Martin certainly masterminded the next foulup. Down only 2-0, he pulled in the infield. Perhaps he wanted to prove he hadn't been wrong in using the same strategy in the sixth inning of a tie game the night before. Then, a bloop hit landed just over the infield for the game-winning hit. This time, Martin's strategy failed by inches again.

Rick Dempsey hit a routine chop that ticked off the glove of third baseman Bert Campaneris, who mistimed his leap, for a two-run single.

Speaking of Martin's two precipitous infield-in decisions, Palmer said, "It was dumb. Both times. Billy panicked."

Martin has always injected himself into the game on any pretext. To second-guess him is to question his basic style.

Still, it was a bizarre team he fielded this afternoon, a lineup that included Campaneris, 41, at third, Cerone (hitting .202), Larry Milbourne at short, Omar Moreno in center and Roger Erickson in long relief. Shades of Ruben Amaro, Jake Gibbs, Jerry Kenney, Roger Repoz and Dooley Womack.

"Can you immagine Detroit or Milwaukee putting a lineup like that out there in a game that might be their last stand?" asked Palmer.

Shelby singled and Ripken knocked out Righetti with an RBI single to right. That five-run lead was just what the sore-kneed Flanagan needed. Flanagan (11-3) lasted 8 1/3 innings and struck out eight, despite allowing 11 hits.

"My knee is sore," said Flanagan, who threw 107 pitches. "I'll see a doctor in Boston tomorrow." He also has an arthritic hip.

The Orioles outdid themselves in Flanagan's defense. Dauer made both a leaping and a diving grab. Shelby's throws to home were so accurate that catcher Dempsey said it was "a tossup" whether Flanagan or Shelby had better control. "Smoked 'em both," said Dempsey, who had the ball waiting for Griffey when he tried to score on a single by Don Baylor.

Finally, in the ninth, Flanagan, pitching on three days' rest, was exhausted. He walked Winfield and gave up a two-run homer to Baylor.

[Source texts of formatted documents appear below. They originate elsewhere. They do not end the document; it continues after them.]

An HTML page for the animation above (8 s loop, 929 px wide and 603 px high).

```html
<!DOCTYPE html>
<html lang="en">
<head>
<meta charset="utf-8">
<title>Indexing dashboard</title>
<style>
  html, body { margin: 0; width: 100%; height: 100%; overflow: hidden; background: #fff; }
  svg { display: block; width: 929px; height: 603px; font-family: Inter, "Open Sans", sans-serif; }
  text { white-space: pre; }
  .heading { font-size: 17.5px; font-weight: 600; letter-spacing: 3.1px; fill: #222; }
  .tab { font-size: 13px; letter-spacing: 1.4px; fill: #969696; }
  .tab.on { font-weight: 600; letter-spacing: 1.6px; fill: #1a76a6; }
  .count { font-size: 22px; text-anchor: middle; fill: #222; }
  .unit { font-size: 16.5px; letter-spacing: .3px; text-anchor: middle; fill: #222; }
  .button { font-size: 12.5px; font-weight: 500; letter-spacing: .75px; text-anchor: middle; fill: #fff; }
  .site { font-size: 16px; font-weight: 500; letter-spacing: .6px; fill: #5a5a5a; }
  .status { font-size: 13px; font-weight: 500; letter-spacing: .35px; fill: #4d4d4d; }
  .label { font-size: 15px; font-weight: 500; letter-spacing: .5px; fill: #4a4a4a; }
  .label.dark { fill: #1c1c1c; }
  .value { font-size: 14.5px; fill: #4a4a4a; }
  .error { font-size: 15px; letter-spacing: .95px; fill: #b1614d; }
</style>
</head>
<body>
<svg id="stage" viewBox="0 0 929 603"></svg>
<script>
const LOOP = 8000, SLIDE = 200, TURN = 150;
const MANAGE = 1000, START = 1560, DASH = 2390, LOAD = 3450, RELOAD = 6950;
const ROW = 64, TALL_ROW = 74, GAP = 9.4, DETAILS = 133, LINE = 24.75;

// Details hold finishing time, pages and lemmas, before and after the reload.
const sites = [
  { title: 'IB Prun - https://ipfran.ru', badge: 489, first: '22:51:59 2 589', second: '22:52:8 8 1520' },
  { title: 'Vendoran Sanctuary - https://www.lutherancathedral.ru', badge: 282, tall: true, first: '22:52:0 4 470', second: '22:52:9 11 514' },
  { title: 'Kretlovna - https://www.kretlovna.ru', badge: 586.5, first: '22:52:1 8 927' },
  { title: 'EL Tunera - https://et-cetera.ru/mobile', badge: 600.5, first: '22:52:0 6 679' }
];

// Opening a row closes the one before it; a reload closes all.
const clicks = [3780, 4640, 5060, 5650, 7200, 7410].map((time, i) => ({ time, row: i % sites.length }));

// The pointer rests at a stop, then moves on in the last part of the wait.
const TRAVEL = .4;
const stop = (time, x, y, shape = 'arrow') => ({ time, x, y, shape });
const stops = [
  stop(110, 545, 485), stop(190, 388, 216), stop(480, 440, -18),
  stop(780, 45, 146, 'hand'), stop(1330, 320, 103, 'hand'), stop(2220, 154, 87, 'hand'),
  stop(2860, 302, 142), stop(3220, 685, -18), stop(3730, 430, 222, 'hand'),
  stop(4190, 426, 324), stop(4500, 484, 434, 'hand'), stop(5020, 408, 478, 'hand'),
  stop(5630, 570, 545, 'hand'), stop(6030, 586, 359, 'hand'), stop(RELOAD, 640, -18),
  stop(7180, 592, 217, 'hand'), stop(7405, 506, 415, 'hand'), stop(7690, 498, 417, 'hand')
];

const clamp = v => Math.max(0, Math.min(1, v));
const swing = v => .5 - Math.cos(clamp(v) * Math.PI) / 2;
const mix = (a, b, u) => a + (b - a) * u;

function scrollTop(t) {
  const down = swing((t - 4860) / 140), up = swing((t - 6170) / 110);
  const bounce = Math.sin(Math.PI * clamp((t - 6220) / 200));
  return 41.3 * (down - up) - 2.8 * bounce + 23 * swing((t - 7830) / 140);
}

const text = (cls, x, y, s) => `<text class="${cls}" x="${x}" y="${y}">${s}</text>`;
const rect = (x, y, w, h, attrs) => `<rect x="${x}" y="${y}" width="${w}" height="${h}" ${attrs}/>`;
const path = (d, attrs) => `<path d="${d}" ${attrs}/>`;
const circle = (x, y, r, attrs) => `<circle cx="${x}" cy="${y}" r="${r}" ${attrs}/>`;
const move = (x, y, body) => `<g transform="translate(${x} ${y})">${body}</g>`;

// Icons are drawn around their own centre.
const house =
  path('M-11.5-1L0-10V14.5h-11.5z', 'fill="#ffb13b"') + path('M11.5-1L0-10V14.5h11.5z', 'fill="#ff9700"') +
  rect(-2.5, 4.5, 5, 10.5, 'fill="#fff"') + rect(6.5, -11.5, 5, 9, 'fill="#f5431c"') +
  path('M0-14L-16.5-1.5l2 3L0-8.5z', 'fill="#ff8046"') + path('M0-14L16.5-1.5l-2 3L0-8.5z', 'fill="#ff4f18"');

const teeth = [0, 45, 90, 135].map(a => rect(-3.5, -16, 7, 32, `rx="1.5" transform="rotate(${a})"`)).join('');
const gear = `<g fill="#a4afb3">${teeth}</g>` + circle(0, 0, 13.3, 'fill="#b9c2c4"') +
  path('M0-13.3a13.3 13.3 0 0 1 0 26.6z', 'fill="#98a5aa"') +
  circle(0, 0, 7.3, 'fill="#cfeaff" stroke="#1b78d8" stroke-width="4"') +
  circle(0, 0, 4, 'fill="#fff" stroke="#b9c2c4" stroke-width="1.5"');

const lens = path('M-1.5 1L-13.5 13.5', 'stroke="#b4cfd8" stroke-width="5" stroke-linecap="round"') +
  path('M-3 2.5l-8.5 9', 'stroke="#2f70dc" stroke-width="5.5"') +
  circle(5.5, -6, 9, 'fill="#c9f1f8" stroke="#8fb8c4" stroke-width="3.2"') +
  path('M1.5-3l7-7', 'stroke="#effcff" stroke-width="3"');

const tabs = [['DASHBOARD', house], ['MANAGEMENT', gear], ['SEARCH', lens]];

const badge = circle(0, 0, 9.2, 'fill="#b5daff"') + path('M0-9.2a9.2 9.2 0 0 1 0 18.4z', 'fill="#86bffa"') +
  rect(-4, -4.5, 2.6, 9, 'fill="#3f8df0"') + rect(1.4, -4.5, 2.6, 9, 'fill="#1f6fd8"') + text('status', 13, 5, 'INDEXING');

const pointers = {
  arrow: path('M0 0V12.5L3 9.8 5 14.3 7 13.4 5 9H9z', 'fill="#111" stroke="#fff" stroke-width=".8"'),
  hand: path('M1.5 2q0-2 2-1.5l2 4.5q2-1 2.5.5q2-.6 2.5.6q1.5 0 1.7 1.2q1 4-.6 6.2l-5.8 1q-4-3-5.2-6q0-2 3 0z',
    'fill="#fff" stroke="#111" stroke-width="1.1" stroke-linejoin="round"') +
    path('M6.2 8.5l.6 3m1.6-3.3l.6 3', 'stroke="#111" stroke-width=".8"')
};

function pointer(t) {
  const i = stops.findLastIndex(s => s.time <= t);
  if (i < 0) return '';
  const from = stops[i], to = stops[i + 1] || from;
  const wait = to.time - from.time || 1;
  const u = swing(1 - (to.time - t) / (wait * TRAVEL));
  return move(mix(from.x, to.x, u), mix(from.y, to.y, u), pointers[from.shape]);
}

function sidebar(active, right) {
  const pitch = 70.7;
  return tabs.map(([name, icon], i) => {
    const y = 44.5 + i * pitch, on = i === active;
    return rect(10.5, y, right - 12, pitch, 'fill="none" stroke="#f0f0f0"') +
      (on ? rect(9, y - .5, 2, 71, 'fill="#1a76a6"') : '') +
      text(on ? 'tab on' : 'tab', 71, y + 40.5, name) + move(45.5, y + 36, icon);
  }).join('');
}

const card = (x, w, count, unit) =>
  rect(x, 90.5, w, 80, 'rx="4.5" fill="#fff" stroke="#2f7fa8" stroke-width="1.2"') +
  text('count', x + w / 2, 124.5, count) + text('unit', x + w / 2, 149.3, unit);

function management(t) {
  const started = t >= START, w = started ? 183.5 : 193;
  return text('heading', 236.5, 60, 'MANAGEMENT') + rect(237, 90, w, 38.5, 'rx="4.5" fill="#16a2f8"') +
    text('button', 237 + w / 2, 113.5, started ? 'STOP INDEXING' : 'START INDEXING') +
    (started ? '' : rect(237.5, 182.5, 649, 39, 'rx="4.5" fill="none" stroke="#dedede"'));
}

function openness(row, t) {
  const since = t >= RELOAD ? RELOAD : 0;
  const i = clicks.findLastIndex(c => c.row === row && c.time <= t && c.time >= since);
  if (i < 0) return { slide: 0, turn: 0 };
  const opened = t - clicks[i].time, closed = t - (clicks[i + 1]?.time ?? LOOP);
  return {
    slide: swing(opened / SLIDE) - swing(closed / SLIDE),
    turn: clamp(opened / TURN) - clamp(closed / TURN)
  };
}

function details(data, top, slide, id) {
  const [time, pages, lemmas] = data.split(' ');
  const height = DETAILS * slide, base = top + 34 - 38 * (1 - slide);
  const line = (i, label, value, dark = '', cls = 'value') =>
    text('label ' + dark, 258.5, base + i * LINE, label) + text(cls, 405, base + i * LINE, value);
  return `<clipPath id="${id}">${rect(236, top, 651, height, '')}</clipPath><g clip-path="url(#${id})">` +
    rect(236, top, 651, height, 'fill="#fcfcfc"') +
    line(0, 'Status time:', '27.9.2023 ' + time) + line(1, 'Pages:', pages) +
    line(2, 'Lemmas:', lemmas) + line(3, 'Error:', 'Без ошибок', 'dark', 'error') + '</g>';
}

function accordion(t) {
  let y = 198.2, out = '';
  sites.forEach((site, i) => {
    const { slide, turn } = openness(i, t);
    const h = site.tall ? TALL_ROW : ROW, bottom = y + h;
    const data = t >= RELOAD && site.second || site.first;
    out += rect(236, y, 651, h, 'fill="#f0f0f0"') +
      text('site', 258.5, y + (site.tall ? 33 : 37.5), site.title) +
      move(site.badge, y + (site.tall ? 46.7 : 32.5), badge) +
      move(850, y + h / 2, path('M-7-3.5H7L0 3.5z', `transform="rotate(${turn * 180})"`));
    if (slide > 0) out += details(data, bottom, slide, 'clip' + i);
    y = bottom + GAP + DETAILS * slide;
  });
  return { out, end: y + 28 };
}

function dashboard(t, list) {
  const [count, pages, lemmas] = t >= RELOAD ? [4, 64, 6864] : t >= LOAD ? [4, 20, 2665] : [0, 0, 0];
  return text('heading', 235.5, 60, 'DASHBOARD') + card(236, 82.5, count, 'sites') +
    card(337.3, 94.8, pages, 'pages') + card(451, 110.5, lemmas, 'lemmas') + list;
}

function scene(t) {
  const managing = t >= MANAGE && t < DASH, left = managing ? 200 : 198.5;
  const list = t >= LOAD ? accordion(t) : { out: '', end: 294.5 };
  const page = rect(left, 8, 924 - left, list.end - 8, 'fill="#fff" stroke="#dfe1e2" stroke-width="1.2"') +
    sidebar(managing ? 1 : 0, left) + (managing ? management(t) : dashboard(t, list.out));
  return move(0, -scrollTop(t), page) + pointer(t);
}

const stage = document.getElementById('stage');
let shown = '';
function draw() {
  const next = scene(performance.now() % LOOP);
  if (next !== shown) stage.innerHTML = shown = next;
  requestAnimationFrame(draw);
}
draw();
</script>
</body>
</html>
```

With a man on first and one out, Tippy Martinez entered and finished his fourth game of the series, earning his 17th save.

"My arm was numb," said Martinez. But his luck was good. Cerone hit his first pitch to the track in left for an out.

After the last Yankee ground out, postmortems were a dime a dozen.

"Scoring six off (Goose) Gossage in the ninth in the opener on Saturday was the pendulum game," said Orioles Manager Joe Altobelli.

"They just came out and played better baseball than we did," said Randolph. "They're a well-rounded club. I have . . . respect for the Orioles. In the first, I thought Righetti was going to have one of his (big) days. But Baltimore keeps its cool. They won't fold up their tent and say, 'Here he is.' Make a mistake and they capitalize."

"It's going to be very, very, very tough," said Gossage.

Maybe even tougher than that.